- [Problem requirements]: Whenever a line in the entries below contains the string "width", copy that line.
** Opening Available data block **
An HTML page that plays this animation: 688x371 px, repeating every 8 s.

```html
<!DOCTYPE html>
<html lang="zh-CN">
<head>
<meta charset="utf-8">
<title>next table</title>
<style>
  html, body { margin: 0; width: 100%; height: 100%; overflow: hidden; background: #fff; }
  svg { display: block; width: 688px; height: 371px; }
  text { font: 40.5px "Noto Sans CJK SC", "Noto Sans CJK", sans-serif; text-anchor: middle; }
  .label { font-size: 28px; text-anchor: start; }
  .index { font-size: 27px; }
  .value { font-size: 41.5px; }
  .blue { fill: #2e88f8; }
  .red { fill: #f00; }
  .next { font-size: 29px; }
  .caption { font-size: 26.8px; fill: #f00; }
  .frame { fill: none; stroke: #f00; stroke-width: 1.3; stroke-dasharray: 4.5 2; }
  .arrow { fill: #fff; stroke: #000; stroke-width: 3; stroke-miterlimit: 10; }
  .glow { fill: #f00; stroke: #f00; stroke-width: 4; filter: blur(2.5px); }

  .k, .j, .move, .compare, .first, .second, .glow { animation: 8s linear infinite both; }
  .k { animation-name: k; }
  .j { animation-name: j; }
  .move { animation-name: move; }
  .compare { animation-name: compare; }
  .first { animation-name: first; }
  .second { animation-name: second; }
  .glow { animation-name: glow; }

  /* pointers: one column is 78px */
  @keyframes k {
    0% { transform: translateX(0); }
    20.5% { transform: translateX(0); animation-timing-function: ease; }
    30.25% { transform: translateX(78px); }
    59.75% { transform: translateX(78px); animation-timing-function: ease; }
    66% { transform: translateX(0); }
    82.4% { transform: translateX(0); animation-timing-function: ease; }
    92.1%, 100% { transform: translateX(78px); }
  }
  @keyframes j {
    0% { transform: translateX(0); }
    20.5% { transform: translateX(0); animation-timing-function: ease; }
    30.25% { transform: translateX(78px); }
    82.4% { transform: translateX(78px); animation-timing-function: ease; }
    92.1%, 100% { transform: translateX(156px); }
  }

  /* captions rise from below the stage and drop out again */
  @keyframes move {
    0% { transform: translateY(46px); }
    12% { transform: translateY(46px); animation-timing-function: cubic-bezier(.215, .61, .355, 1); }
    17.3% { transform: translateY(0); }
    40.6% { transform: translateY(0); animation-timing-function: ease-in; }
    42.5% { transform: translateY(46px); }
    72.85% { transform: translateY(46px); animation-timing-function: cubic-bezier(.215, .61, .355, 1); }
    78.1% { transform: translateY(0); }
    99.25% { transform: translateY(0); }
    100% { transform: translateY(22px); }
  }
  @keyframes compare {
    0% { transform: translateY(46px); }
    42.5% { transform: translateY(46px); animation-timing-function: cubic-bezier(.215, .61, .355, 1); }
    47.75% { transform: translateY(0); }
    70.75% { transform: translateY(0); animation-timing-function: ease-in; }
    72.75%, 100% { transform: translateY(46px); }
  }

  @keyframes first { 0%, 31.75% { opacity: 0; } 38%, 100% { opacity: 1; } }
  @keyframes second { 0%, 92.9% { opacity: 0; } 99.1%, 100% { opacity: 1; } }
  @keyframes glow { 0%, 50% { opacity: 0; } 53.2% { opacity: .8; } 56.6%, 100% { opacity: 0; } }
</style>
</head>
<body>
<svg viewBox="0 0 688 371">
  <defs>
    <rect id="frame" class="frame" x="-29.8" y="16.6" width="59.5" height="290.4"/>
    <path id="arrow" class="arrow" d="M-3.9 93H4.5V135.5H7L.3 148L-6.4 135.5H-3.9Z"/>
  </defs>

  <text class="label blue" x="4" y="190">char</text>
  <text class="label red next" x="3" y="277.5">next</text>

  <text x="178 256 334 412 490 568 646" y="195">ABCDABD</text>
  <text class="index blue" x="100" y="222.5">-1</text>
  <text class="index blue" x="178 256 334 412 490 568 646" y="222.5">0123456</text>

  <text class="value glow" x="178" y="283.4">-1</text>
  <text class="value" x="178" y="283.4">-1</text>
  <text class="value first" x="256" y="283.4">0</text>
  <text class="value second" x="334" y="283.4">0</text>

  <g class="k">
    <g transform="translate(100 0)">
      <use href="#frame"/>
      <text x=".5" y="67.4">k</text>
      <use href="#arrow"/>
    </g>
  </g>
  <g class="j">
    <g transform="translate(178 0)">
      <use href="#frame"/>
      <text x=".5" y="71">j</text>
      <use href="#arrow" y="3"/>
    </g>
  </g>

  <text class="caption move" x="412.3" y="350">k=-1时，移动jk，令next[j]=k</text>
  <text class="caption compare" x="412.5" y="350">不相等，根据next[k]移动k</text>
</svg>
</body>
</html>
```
** Closing Available data block **
- [Response to the task]:
  html, body { margin: 0; width: 100%; height: 100%; overflow: hidden; background: #fff; }
  svg { display: block; width: 688px; height: 371px; }
  .frame { fill: none; stroke: #f00; stroke-width: 1.3; stroke-dasharray: 4.5 2; }
  .arrow { fill: #fff; stroke: #000; stroke-width: 3; stroke-miterlimit: 10; }
  .glow { fill: #f00; stroke: #f00; stroke-width: 4; filter: blur(2.5px); }
    <rect id="frame" class="frame" x="-29.8" y="16.6" width="59.5" height="290.4"/>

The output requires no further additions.